Climate change has also impacted mental health, albeit in a more subtle way. Research since the 1980s suggests that there is a correlation between higher temperatures and aggression or violence.

Friday’s event lasted approximately half an hour and included a presentation of the statement as well as a question and answer session. Presenters included David Courard-Hauri (Drake University), Mary Mincer Hansen (Des Moines University), David Osterberg (University of Iowa), Gene Takle (Iowa State University), Peter Thorne (University of Iowa).

Check back to the Iowa Environmental Focus for video and photos from Friday’s event.

On the Radio: Groundbreaking study examines changes in Iowa waterways


A stream in Story County, Iowa. (Carl Wycoff/Flickr)
A stream in Story County, Iowa. (Carl Wycoff/Flickr)

This week’s On the Radio segment looks at a new University of Iowa study on the effects of climate and land use changes on Iowa waterways, using data recorded over the course of more than eight decades. Listen to the audio below, or continue reading for the transcript.

 

Transcript: River and Stream Study

Changes in climate and agricultural practice over the last century have had a significant impact on the flow of Iowa’s rivers and streams, according to a recent study.

This is the Iowa Environmental Focus.

Using data recorded over the course of more than eight decades, researchers at the University of Iowa IIHR – Hydroscience & Engineering studied the effects of variable climate conditions and land use on Iowa’s Raccoon River watershed, which has been monitored almost daily since 1927.

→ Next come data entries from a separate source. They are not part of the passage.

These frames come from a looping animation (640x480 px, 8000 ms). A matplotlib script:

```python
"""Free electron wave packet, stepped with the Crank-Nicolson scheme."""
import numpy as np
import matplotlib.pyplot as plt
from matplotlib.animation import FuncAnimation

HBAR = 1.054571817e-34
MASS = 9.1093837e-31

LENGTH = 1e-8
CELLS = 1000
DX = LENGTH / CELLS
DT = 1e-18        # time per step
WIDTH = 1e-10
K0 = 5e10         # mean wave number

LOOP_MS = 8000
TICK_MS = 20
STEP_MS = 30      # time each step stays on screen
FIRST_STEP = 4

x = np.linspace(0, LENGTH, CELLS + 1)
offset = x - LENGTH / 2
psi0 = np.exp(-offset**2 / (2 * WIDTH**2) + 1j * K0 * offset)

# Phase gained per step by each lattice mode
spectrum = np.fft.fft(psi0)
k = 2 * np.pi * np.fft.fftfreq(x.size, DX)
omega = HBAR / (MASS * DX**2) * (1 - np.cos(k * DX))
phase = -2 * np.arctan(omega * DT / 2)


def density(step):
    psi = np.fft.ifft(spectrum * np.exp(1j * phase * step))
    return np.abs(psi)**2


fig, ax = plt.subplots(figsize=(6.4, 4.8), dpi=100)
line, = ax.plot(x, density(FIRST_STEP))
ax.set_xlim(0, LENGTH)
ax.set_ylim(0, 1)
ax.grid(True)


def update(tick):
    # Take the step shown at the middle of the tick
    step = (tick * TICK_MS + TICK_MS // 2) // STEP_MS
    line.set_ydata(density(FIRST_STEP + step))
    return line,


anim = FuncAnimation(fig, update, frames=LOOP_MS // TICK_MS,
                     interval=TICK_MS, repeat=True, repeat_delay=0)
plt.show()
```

The number of acres used to grow corn and soybeans roughly doubled over the last 100 years. The study found that these climate and land use changes exacerbate the effects of both high and low precipitation periods on river and stream levels by as much as seven times, increasing the likelihood of disastrous floods during wet seasons and empty waterways during dry seasons.

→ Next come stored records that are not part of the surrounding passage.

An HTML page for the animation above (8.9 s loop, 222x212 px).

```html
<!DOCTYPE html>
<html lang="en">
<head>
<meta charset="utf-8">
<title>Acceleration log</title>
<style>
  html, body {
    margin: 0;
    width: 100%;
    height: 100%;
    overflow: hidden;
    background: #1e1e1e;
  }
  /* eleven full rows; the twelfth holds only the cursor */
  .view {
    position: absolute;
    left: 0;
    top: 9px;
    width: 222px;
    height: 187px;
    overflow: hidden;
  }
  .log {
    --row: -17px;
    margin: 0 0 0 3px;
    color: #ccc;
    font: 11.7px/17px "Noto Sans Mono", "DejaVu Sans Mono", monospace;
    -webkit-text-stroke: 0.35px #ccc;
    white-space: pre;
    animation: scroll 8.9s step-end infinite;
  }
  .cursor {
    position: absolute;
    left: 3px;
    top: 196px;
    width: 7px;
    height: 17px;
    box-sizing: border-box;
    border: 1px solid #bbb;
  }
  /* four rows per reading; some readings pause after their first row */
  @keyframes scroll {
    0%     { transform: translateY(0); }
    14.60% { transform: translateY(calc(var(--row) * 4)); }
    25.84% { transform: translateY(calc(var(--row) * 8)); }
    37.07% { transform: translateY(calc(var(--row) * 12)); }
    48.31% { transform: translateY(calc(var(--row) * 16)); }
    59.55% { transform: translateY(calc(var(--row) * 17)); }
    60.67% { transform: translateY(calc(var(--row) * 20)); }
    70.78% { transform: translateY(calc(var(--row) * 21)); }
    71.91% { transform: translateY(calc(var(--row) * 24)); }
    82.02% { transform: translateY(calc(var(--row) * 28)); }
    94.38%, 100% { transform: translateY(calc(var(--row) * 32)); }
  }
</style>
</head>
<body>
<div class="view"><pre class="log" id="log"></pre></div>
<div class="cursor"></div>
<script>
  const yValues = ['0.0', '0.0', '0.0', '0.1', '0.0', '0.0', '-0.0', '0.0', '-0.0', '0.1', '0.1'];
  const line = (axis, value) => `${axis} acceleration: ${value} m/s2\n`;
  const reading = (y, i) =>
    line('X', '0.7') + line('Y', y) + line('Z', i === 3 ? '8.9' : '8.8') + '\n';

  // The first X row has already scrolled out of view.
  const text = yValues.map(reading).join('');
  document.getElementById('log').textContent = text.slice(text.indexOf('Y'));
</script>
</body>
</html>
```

For more information about climate, land use and river levels, visit IowaEnvironmentalFocus.org.

From the UI Center for Global and Regional Environmental Research, I’m Jerry Schnoor.

http://www.sciencedirect.com/science/article/pii/S0167880914001200

http://now.uiowa.edu/2014/04/researchers-find-changes-agriculture-increase-high-river-flow-rates